You lose focus when you are a mother. As grandparents, there is an energy that is not the energy of a mother. Most mothers are impatient and angry, they want to hurry and fathers are laid back but thankfully that’s changing now. My mother told me not to finish Inaaya’s sentences. Let her finish her thoughts. She is trying to tell you something and you are leading her to tell you something else. She is trying to impress you and she wants you to be proud of her. You don’t have to guide her with your thoughts, she needs to speak her mind, you have to listen to her. Don’t influence her so much and allow her to be herself and I have really tried to step back and let her take the lead.
How have you evolved as an individual after becoming a mother?
I was one of those people who would sleep at five in the morning and wake up at lunchtime, I never knew what breakfast was as a meal. As I used to eat dal chawal when I would wake up. But now I wake up at 6.30 am and by 11 pm I can’t keep my eyes open.

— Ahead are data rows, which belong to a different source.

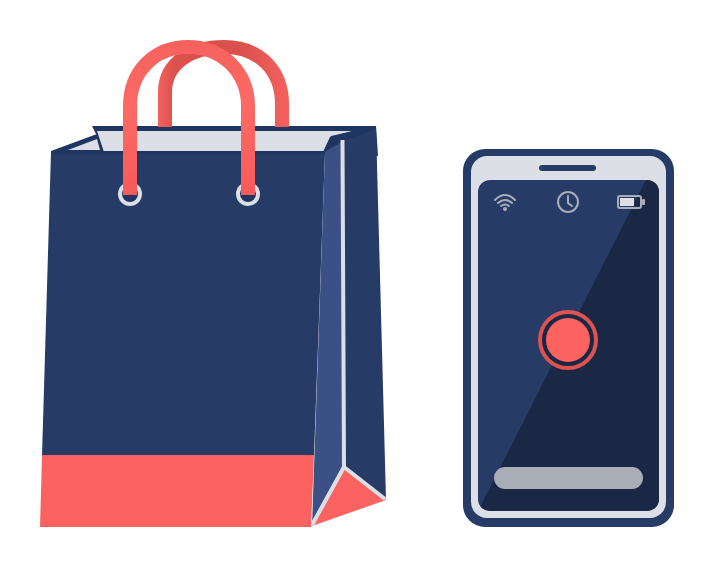
<!DOCTYPE html>
<html lang="en">
<head>
<meta charset="utf-8">
<title>Shopping bag and phone</title>
<style>
:root {
  --paper: #ffffff;
  --navy: #263c67;
  --navy-line: #1f3663;
  --navy-light: #3b5084;
  --navy-dark: #1b2845;
  --coral: #fc625f;
  --coral-shade: #dc5350;
  --silver: #dcdfe6;
  --grey: #a9adb8;
}
html, body { margin: 0; background: var(--paper); overflow: hidden; }
svg { display: block; width: 712px; height: 566px; }
.navy { fill: var(--navy); }
.navy-line { fill: var(--navy-line); }
.navy-light { fill: var(--navy-light); }
.navy-dark { fill: var(--navy-dark); }
.coral { fill: var(--coral); }
.silver { fill: var(--silver); }
.grey { fill: var(--grey); }
.handle { fill: none; stroke-width: 14; }
.edge { fill: none; stroke: var(--silver); stroke-width: 4; stroke-linejoin: round; }
.icon-line { fill: none; stroke: var(--grey); stroke-width: 2; stroke-linecap: round; }
</style>
</head>
<body>
<svg viewBox="0 0 712 566" role="img" aria-label="A navy and coral shopping bag beside a smartphone">
  <defs>
    <linearGradient id="back-handle-tone" gradientUnits="userSpaceOnUse" x1="160" y1="0" x2="290" y2="0">
      <stop offset="0" stop-color="#f0605c"/>
      <stop offset=".12" stop-color="#d9504d"/>
      <stop offset=".6" stop-color="#d9504d"/>
      <stop offset="1" stop-color="#f5625e"/>
    </linearGradient>
    <linearGradient id="front-handle-tone" gradientUnits="userSpaceOnUse" x1="0" y1="40" x2="0" y2="196">
      <stop offset="0" stop-color="#f5625e"/>
      <stop offset=".4" stop-color="#fd6a66"/>
      <stop offset="1" stop-color="#f75a58"/>
    </linearGradient>
    <clipPath id="screen-area"><rect x="478" y="180" width="181" height="331" rx="12"/></clipPath>
    <g id="eyelet">
      <circle class="silver" r="12"/>
      <circle class="navy-line" r="8"/>
    </g>
  </defs>

  <g id="shopping-bag">
    <g id="bag-opening">
      <path class="navy-line" d="M92 126H376L378 156H51L98 138Z"/>
      <path class="silver" d="M97 131H352L330 137L323 152H104Z"/>
      <path class="navy-line" d="M51 151L97 134L103 152Z"/>
      <path class="silver" d="M68 150L97 139L100 150Z"/>
    </g>
    <path class="handle" stroke="url(#back-handle-tone)" d="M165 127V92C165 64 190 47 224 47C260 47 282 71 282 104V127"/>
    <g id="bag-side">
      <path class="navy" d="M342 139L376 127L386 499L344 466Z"/>
      <path class="navy-light" d="M325 152L342 138V467L312 526Z"/>
      <path class="navy-line" d="M325 152L331 136L376 126V129L343 141Z"/>
      <path class="coral" d="M344 468L386 500L312 526Z"/>
      <path class="edge" d="M342.500 140L344 467L312 525M344 467L385 499"/>
    </g>
    <g id="bag-front">
      <path class="navy" d="M51 152H325L314 456H42Z"/>
      <path class="navy-line" d="M51 151H325V154H51Z"/>
      <path class="coral" d="M42 455H314L311 527H40Z"/>
    </g>
    <use href="#eyelet" x="130" y="194"/>
    <use href="#eyelet" x="248" y="194"/>
    <path class="handle" stroke="url(#front-handle-tone)" d="M130 195V106C130 72 154 47 188 47C223 47 248 73 248 106V195"/>
  </g>

  <g id="phone">
    <rect class="navy" x="463" y="149" width="211" height="378" rx="22"/>
    <rect class="silver" x="471" y="156" width="195" height="362" rx="16"/>
    <rect class="navy" x="539" y="165" width="57" height="6" rx="3"/>
    <g id="screen" clip-path="url(#screen-area)">
      <rect class="navy" x="478" y="180" width="181" height="331"/>
      <path class="navy-dark" d="M646 180H659V511H478Z"/>
    </g>
    <g id="wifi-icon">
      <path class="icon-line" d="M495 200Q505 190 515 200M498 203Q505 197 512 203M501 206Q505 203 509 206"/>
      <circle class="grey" cx="505" cy="209" r="2"/>
    </g>
    <g id="clock-icon">
      <circle class="icon-line" cx="568" cy="202" r="10"/>
      <path class="icon-line" d="M568 196V203L572 206"/>
    </g>
    <g id="battery-icon">
      <rect class="icon-line" x="618" y="196" width="23" height="12" rx="2"/>
      <rect class="silver" x="620" y="198" width="14" height="8"/>
      <rect class="grey" x="642" y="199" width="3" height="6" rx="1"/>
    </g>
    <g id="round-button">
      <circle cx="568" cy="340" r="28" fill="var(--navy-dark)" stroke="var(--coral-shade)" stroke-width="4"/>
      <circle class="coral" cx="568" cy="340" r="22"/>
    </g>
    <rect class="grey" x="494" y="467" width="149" height="22" rx="11"/>
  </g>
</svg>
</body>
</html>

There are times when I stay up but the next day is difficult. So firstly my schedule has changed and my priorities have changed. I used to travel a lot. I would take a flight in the morning and be back the same night, but now I often say no for such hectic events. I want to be at home a little bit more. As a person fundamentally, I have become more patient and have learned a lot from Innaya. I have learned that I may want her to be a certain way but she will be her own person so I have to let her be the way she wants to be and that’s a big lesson I have learned from her.
Inaaya is a paparazzi favorite. What is your take on that?
I don’t even know how I feel. It’s not been too bad. As a mother I am possessive and protective about them when she is facing flashlights and children should not be exposed to flashes and worry about the psychological impact. I have explained it to her and told her why people are taking her pictures and she seems to have grasped a little bit of it and she is okay with it. I also don’t want to scare her and hide her away from things. I want her to live a normal life the way I lived. Of course, I grew up when there was no paparazzi but people would approach my parents all the time for their autographs. This is a phase. I think this is part of the job that I have signed up for and I do feel that the paparazzi have been very respectful.
You also seem to have a unique sense of style. What does fashion mean to you?
I am very casual when it comes to fashion. Most of my friends and my husband will tell you that I don’t make a huge effort to dress unless someone is paying me huge money to dress up (laughs). I feel it is unnecessary and try to get away with minimal. But I am changing now. I am making more of an effort. I understand the importance of self-grooming. I understood that I wasn’t giving importance to myself and thought I didn't need to dress up or apply makeup. I thought I am a mother so I need to tie my hair up and wear dal stains on my clothes - but then I realised I was losing myself. I think when you dress up and put on some make-up, you feel good. Fashion is different for different people and I don’t follow trends and I don’t necessarily wear what people wear on the runway. For me, fashion is more about art and expression and style is about what is wearable and what is appropriate for an event.